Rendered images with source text
=-=-=

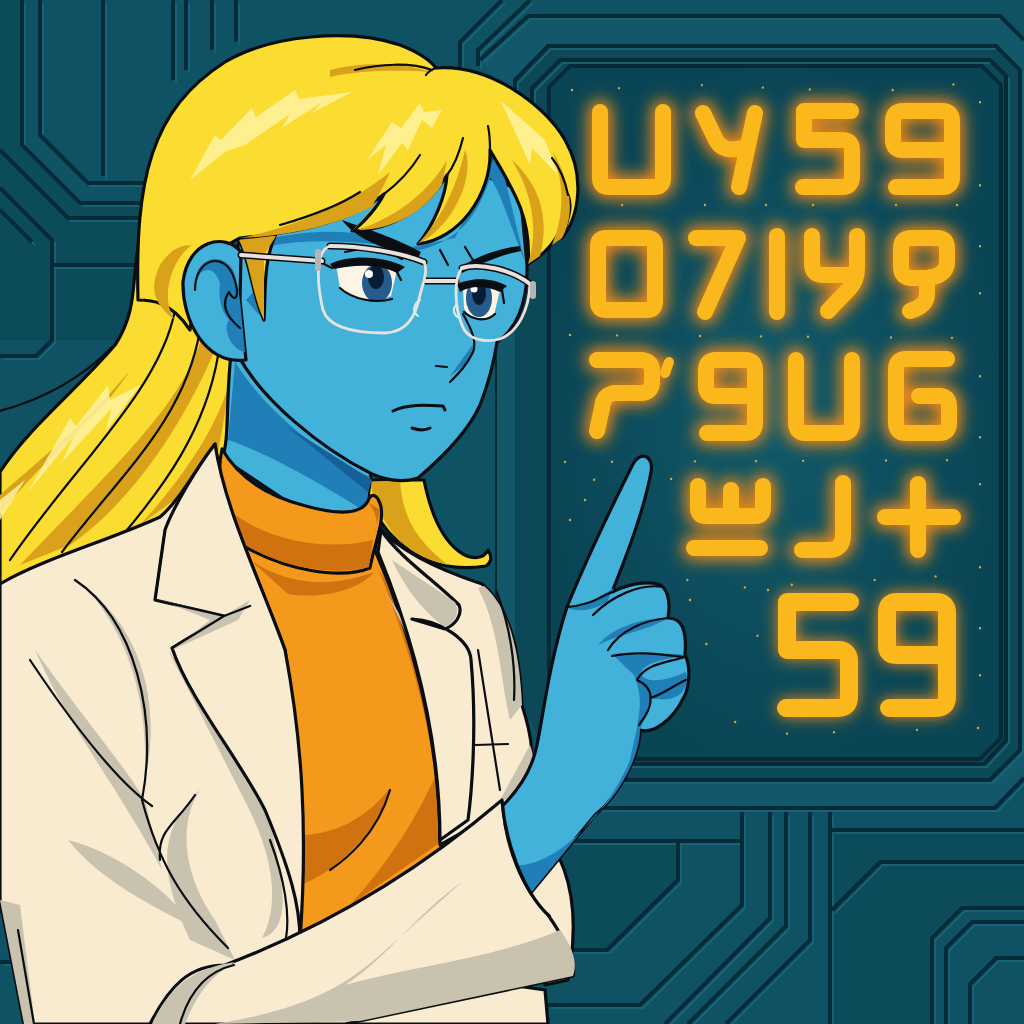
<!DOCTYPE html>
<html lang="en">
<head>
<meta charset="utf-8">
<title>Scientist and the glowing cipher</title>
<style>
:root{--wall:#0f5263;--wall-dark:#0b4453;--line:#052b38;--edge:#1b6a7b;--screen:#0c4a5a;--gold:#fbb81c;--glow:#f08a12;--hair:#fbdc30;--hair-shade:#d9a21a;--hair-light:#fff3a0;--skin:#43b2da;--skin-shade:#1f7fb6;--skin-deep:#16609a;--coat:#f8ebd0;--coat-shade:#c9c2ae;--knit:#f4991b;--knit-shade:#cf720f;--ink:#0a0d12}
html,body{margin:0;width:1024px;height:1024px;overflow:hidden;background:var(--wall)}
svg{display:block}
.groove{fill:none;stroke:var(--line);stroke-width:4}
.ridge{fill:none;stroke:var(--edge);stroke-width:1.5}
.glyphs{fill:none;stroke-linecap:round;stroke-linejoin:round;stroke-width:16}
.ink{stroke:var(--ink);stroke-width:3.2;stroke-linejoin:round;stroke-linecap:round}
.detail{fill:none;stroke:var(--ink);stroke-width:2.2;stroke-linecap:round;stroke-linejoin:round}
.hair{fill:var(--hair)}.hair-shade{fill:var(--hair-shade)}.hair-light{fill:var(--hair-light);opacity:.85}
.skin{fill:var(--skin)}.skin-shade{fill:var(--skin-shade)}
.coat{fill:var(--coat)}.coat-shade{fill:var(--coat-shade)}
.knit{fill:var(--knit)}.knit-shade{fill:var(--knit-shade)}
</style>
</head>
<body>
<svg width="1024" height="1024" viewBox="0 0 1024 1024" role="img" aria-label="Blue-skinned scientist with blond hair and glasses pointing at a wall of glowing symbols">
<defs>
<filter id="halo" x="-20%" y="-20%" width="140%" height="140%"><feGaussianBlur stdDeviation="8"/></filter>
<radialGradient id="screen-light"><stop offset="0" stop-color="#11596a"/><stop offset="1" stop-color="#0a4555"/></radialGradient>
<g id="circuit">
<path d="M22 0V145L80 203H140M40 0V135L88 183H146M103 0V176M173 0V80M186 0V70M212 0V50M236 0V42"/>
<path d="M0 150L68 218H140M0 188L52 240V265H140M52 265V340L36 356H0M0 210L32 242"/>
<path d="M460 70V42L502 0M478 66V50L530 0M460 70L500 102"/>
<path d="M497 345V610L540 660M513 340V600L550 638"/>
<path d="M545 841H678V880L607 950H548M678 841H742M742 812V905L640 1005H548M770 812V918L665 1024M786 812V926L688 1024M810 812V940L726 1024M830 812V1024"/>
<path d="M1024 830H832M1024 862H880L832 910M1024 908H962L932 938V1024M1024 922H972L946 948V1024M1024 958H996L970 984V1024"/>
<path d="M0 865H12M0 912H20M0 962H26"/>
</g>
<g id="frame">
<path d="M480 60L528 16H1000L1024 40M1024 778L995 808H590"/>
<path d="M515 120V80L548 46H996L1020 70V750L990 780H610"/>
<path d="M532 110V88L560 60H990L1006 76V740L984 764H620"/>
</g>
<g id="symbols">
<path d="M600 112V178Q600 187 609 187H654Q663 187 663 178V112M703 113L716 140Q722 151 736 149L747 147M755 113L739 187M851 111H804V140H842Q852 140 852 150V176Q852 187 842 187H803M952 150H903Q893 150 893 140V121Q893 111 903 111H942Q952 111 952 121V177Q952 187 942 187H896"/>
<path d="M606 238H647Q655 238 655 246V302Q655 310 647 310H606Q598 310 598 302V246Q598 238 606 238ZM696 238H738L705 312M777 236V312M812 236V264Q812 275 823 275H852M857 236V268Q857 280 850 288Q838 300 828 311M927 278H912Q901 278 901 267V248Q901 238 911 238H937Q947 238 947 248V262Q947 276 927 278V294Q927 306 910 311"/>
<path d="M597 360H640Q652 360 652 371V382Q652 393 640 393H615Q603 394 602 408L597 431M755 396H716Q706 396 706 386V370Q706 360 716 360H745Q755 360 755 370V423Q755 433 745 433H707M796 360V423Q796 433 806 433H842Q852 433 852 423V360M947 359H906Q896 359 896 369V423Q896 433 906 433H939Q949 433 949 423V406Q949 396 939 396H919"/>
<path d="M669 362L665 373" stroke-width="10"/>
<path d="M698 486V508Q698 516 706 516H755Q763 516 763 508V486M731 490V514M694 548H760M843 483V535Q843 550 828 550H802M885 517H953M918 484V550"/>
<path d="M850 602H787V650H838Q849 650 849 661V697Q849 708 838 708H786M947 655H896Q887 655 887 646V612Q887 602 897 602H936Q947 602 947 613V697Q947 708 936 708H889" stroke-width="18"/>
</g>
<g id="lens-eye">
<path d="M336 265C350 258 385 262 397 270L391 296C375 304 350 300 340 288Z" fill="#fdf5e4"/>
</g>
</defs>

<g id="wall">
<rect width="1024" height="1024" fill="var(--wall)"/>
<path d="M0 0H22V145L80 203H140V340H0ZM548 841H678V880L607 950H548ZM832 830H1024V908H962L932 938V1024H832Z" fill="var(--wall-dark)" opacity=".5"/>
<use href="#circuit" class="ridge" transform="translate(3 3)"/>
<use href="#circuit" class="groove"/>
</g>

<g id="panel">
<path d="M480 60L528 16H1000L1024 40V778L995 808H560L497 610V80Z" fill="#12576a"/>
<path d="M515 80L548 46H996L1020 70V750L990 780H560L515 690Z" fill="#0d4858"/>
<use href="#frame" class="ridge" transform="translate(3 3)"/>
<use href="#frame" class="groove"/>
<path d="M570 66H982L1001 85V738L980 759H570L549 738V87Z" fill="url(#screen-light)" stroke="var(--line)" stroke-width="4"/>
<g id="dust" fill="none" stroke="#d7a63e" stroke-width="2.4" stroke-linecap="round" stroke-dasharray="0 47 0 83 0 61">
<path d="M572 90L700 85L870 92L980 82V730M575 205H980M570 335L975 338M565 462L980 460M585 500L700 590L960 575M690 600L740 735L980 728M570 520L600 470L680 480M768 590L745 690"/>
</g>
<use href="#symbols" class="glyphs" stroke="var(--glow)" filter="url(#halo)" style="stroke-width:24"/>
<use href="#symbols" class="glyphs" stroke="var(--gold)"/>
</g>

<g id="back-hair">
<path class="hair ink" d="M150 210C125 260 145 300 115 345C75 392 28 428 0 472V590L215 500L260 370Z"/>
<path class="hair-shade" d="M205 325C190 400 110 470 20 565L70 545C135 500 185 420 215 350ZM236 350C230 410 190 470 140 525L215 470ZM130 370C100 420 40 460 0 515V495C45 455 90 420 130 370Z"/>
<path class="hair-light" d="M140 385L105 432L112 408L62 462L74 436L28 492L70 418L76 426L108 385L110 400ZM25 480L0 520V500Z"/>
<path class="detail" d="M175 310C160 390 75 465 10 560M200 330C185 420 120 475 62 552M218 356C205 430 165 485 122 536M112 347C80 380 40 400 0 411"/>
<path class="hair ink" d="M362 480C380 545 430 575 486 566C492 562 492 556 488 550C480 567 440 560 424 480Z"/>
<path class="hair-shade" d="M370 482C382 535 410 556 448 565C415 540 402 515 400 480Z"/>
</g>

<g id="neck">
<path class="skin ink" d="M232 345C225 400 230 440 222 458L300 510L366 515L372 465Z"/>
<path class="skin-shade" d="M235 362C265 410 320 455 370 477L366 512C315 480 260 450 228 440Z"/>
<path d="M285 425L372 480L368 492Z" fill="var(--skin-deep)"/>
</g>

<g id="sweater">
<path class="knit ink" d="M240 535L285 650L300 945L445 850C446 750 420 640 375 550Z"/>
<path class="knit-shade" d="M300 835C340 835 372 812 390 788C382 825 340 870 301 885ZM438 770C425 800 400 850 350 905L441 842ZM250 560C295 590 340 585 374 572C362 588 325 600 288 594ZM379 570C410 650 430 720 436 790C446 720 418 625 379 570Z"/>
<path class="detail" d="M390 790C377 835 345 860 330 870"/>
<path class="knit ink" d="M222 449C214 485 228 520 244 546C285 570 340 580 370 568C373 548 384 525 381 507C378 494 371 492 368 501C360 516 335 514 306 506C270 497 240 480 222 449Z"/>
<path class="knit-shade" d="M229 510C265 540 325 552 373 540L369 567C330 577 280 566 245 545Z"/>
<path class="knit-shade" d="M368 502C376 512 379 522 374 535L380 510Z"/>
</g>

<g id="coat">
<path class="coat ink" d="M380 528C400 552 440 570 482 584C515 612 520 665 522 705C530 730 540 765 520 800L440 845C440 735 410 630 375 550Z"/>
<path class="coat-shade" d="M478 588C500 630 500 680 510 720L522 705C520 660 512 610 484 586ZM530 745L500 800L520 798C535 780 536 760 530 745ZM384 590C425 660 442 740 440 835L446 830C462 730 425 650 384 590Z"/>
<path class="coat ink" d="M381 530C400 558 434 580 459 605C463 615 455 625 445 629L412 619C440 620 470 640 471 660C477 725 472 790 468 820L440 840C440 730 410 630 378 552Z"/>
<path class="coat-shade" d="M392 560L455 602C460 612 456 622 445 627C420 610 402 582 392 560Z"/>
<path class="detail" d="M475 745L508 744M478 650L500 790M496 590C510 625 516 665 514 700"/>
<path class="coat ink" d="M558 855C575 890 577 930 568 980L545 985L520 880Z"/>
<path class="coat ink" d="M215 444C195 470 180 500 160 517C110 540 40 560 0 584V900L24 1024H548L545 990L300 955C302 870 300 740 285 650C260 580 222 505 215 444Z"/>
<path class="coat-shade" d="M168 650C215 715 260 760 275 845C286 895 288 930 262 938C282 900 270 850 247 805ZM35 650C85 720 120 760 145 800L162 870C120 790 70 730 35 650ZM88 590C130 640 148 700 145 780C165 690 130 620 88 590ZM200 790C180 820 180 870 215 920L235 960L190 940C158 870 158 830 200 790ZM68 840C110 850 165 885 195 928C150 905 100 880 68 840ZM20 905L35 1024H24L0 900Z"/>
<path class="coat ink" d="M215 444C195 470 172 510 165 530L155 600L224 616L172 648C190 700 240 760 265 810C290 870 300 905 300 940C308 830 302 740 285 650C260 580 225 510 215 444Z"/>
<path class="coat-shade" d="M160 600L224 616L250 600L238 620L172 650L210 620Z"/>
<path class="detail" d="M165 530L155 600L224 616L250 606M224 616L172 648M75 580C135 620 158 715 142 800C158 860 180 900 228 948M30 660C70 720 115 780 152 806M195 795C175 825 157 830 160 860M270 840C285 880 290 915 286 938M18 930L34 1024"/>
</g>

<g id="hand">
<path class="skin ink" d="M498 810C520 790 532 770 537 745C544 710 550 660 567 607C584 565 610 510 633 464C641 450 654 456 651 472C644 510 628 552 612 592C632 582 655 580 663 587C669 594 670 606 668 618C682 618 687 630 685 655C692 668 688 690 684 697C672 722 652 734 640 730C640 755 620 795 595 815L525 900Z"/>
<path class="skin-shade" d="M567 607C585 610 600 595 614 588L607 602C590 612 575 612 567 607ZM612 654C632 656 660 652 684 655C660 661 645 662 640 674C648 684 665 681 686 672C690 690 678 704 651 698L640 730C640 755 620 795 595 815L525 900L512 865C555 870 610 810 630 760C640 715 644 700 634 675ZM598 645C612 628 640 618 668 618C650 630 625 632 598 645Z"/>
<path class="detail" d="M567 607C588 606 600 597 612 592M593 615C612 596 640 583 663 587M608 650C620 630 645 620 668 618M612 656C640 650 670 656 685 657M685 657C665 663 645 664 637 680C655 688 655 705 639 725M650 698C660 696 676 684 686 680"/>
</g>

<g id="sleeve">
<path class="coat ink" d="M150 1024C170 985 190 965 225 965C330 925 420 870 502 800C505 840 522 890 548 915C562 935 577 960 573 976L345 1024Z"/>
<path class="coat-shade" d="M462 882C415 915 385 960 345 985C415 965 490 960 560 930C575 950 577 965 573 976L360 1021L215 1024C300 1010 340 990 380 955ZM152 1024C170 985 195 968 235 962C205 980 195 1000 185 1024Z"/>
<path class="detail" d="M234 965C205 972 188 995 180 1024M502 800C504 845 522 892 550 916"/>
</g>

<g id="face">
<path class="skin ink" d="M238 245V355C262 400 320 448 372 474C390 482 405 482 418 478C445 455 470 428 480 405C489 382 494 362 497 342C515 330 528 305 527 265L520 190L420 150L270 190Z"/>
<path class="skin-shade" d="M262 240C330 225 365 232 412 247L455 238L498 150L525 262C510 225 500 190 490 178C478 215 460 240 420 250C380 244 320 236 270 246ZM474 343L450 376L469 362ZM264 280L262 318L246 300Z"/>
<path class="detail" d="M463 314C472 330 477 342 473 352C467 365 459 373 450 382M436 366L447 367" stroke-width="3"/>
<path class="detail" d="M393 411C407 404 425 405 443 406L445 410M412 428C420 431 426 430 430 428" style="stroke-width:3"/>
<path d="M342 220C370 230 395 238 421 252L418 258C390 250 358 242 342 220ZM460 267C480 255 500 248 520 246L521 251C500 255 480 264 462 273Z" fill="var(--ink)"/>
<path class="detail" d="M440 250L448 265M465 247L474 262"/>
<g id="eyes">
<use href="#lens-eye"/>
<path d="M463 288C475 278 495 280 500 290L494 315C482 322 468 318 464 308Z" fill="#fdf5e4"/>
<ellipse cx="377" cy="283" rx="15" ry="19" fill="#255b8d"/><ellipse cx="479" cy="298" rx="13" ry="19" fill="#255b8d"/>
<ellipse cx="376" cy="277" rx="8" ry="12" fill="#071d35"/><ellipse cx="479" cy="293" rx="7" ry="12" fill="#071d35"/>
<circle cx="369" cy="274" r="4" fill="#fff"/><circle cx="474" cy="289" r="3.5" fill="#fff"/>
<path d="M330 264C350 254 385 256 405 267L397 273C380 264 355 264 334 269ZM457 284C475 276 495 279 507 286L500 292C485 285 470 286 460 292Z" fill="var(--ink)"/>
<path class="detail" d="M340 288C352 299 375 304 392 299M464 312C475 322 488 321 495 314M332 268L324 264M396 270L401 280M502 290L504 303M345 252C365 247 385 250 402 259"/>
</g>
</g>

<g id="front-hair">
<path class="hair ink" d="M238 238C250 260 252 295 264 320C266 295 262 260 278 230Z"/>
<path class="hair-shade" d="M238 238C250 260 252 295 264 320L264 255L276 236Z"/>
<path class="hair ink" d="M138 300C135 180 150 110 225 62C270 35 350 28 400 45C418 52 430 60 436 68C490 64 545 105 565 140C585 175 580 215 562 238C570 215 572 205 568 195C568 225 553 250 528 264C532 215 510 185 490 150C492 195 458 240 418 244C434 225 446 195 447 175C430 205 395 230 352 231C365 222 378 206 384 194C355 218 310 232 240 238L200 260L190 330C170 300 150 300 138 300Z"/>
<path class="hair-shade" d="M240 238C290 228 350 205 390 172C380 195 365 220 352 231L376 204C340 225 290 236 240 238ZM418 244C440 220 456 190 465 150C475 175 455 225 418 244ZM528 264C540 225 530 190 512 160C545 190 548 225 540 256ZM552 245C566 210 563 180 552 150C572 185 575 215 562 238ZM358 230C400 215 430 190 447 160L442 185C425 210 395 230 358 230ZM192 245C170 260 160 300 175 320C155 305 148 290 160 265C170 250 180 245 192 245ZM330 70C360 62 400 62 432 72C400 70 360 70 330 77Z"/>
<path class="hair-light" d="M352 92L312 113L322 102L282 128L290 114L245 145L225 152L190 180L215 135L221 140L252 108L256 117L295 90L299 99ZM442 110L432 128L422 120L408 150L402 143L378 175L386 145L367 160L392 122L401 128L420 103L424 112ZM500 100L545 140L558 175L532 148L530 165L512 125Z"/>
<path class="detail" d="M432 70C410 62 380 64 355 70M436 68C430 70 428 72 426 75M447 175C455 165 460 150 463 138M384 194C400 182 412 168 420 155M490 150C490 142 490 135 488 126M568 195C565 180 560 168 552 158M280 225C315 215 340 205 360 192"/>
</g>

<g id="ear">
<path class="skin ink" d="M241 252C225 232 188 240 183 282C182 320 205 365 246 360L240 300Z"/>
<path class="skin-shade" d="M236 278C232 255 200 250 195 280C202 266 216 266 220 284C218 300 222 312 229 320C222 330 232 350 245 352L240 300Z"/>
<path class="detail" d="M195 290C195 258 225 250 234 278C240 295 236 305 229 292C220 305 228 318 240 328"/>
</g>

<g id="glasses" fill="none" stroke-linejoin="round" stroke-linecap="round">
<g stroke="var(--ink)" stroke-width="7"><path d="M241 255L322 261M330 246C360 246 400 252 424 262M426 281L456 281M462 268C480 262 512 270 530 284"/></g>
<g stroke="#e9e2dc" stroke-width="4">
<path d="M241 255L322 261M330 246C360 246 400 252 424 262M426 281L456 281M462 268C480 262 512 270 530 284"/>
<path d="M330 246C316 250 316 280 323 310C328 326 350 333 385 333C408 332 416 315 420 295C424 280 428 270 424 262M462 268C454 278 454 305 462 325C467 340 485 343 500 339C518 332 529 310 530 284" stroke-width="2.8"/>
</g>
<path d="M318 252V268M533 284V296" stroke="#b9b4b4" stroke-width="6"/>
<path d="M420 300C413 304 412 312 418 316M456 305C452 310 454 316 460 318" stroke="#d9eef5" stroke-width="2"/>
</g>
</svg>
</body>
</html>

=-=-=

§ **Your goal**: Please copy each line of the entries in which the word "href" shows up.

§ **Your solution**:
<use href="#circuit" class="ridge" transform="translate(3 3)"/>
<use href="#circuit" class="groove"/>
<use href="#frame" class="ridge" transform="translate(3 3)"/>
<use href="#frame" class="groove"/>
<use href="#symbols" class="glyphs" stroke="var(--glow)" filter="url(#halo)" style="stroke-width:24"/>
<use href="#symbols" class="glyphs" stroke="var(--gold)"/>
<use href="#lens-eye"/>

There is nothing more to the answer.